### Work instruction
In the records below, some lines contain the word "drawPerson". Copy each of them.

Rendered images with source text
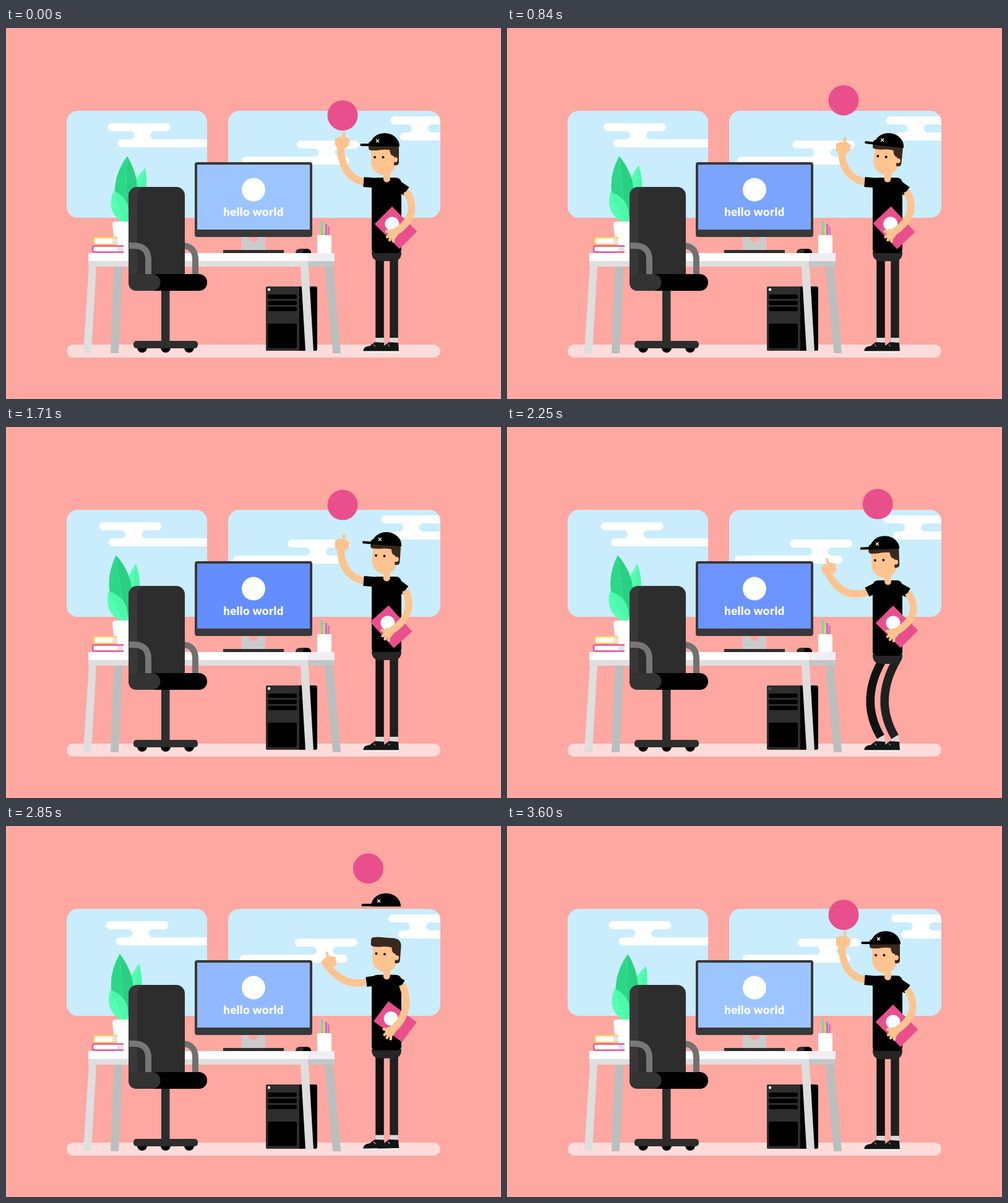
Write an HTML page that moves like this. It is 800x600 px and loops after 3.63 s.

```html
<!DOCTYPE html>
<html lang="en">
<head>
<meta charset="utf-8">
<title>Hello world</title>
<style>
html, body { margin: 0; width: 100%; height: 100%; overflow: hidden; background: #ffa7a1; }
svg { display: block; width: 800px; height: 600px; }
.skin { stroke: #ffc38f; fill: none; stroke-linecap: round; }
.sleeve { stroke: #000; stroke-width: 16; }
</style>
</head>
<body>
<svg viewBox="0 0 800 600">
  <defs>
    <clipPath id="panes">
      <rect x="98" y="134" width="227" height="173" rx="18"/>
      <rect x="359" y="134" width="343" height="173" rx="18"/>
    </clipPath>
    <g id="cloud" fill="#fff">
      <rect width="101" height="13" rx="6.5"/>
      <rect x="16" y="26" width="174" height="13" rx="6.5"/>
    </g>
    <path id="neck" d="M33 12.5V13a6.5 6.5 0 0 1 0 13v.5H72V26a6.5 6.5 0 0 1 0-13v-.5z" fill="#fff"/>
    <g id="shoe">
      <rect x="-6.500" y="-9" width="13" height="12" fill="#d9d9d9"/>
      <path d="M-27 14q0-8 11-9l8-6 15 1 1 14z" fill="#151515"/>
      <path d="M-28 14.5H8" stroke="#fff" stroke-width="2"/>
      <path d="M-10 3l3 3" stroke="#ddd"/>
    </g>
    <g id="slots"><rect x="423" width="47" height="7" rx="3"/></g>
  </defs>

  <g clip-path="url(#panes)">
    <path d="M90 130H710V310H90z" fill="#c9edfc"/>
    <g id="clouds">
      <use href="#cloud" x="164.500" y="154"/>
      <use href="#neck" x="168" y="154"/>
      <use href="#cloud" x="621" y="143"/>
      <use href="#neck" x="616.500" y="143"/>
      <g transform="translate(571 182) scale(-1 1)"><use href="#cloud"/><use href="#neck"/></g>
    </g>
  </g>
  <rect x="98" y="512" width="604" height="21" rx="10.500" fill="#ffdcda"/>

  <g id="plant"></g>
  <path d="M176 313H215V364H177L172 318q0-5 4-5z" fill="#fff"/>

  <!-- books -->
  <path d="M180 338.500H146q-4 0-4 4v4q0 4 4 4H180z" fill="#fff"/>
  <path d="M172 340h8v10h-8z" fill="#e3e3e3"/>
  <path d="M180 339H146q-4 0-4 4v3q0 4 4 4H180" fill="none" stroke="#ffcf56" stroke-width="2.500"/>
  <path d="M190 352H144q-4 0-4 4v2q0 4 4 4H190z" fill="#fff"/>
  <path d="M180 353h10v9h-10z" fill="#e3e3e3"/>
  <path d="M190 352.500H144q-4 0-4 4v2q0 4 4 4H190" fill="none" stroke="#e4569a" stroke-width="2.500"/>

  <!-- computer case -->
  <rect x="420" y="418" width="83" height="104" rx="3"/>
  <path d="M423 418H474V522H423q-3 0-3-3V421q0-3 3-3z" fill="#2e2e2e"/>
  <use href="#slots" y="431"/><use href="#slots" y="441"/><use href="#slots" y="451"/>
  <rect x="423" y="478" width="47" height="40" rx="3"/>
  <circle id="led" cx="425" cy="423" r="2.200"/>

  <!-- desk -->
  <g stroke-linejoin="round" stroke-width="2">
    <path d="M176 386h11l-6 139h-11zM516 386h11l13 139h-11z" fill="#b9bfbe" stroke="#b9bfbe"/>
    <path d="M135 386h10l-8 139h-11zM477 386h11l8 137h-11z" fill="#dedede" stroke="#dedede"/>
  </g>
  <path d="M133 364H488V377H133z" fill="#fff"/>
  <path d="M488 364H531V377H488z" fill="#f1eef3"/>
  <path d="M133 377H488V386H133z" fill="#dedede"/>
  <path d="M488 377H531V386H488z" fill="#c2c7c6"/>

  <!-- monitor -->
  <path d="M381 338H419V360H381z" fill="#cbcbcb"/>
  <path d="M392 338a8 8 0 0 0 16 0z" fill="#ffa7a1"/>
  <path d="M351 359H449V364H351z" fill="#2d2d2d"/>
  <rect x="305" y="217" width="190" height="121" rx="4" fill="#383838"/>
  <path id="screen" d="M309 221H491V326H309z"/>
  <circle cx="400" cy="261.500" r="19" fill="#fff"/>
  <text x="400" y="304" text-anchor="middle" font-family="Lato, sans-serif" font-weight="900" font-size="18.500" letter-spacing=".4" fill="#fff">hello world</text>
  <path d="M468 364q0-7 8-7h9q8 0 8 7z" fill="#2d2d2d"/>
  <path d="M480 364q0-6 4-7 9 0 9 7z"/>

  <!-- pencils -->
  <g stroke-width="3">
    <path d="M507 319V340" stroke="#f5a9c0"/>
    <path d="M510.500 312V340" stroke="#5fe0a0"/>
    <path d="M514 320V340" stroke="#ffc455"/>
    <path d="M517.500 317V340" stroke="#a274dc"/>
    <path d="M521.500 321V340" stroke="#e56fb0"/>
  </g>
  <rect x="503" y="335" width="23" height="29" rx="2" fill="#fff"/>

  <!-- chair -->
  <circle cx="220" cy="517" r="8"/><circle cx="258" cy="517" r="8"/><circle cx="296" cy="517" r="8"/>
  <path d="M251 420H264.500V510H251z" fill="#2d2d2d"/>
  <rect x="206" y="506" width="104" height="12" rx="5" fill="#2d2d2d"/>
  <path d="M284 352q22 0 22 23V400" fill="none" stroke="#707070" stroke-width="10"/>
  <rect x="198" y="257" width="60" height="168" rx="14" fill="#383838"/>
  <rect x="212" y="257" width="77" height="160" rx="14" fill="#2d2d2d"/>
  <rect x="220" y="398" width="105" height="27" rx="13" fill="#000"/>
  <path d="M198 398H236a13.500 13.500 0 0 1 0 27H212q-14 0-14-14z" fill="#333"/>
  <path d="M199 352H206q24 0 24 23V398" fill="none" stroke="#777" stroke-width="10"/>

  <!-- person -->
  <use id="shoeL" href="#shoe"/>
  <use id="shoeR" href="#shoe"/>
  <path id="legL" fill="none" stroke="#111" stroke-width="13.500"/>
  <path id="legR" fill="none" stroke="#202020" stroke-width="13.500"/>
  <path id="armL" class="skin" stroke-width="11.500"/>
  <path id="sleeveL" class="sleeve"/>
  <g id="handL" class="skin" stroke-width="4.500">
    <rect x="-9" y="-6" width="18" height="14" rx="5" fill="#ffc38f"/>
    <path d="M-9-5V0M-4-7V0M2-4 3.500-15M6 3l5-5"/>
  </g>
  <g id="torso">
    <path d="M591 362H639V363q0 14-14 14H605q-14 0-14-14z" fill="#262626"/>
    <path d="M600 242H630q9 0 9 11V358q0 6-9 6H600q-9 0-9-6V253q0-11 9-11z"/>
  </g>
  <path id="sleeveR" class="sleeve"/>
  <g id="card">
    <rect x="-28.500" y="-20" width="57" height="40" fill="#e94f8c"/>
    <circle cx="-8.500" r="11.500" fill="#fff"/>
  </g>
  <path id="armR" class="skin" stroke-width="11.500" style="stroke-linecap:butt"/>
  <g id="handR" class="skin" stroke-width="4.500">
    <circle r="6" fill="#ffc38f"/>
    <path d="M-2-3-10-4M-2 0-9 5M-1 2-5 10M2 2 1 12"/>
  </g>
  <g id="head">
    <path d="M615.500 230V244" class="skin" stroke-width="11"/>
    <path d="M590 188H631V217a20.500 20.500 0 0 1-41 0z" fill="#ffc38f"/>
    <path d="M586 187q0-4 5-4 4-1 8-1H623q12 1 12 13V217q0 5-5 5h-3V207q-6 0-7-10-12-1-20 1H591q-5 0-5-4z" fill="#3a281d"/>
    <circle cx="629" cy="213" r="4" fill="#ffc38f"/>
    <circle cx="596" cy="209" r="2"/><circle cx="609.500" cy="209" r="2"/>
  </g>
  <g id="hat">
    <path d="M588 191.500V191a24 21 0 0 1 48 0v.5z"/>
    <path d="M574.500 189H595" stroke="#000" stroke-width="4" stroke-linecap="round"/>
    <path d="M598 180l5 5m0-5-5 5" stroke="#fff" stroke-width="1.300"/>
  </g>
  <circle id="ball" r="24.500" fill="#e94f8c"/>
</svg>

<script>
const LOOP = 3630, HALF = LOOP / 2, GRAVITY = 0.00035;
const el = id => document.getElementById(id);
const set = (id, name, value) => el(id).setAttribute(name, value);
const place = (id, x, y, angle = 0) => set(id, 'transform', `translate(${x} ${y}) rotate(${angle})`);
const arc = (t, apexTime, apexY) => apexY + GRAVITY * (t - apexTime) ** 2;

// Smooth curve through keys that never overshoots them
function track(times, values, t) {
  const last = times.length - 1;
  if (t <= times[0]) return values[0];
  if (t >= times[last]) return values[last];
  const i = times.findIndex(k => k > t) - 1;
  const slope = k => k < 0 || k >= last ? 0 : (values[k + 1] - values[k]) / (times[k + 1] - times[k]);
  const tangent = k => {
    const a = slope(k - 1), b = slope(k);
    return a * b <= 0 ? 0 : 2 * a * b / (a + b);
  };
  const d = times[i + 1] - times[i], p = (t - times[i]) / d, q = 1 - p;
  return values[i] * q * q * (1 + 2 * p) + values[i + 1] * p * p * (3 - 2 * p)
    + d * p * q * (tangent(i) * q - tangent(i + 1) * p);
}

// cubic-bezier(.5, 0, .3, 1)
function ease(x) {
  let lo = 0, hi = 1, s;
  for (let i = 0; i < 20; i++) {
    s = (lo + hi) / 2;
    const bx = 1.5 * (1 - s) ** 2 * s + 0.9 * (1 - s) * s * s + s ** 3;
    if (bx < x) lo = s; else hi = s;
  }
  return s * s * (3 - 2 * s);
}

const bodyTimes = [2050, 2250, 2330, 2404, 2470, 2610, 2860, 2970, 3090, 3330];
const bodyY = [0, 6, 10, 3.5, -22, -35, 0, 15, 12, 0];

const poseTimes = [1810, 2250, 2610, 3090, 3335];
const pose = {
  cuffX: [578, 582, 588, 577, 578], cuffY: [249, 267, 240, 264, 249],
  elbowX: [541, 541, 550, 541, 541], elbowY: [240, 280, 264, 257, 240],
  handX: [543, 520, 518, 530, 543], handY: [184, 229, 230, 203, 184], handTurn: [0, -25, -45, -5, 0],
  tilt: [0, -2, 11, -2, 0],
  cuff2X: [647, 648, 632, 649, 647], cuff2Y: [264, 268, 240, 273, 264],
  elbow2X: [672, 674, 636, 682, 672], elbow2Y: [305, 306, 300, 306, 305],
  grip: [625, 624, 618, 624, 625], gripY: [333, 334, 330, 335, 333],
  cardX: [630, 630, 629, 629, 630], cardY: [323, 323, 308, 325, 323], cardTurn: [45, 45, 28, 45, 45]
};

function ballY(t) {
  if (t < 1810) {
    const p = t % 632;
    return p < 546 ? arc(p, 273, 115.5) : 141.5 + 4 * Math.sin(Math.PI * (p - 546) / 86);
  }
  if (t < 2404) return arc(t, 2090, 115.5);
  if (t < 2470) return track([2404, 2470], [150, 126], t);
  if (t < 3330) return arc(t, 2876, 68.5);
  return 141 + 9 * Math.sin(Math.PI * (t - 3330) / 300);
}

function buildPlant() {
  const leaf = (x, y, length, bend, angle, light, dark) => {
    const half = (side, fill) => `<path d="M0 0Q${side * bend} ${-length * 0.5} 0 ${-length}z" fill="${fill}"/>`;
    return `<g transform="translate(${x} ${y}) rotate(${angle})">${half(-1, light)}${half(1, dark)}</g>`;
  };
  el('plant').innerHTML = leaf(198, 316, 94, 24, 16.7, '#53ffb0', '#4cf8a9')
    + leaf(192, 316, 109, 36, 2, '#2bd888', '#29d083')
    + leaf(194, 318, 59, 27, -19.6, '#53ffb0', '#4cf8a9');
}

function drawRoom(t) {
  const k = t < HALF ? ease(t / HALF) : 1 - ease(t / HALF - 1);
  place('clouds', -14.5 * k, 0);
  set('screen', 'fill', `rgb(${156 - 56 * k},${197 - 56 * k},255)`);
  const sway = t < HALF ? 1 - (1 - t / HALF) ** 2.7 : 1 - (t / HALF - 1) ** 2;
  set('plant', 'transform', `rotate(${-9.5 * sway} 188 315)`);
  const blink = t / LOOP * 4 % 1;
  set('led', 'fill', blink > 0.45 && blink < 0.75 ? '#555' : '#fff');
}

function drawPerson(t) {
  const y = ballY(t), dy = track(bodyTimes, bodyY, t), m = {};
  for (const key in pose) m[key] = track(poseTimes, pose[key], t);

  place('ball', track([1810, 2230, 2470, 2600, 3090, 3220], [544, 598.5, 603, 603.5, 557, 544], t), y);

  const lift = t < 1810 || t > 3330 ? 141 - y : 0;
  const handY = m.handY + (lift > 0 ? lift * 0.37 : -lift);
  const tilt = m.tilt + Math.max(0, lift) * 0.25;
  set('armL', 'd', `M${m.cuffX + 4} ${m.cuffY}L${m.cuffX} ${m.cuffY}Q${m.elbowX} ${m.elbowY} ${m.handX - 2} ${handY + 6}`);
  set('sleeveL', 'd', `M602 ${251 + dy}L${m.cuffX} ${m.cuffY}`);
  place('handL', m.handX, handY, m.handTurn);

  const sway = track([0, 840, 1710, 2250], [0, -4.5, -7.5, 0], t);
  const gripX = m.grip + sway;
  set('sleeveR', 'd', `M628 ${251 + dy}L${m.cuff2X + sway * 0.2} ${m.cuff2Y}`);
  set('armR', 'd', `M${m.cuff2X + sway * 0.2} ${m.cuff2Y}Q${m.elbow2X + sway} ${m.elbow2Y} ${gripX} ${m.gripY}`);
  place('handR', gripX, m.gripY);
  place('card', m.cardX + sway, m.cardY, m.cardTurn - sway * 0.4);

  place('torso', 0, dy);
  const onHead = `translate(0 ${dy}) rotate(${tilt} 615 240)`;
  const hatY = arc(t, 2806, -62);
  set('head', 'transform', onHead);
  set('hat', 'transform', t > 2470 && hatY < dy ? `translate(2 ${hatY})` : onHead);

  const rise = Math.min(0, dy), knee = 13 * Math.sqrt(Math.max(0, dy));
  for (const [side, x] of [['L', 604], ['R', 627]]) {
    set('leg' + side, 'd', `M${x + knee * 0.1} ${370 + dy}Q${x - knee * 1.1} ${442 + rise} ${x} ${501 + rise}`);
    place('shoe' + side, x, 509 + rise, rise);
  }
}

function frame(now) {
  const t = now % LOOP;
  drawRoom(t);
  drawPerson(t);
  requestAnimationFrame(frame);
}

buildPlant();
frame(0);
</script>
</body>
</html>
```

### Answer to the exercise
function drawPerson(t) {
  drawPerson(t);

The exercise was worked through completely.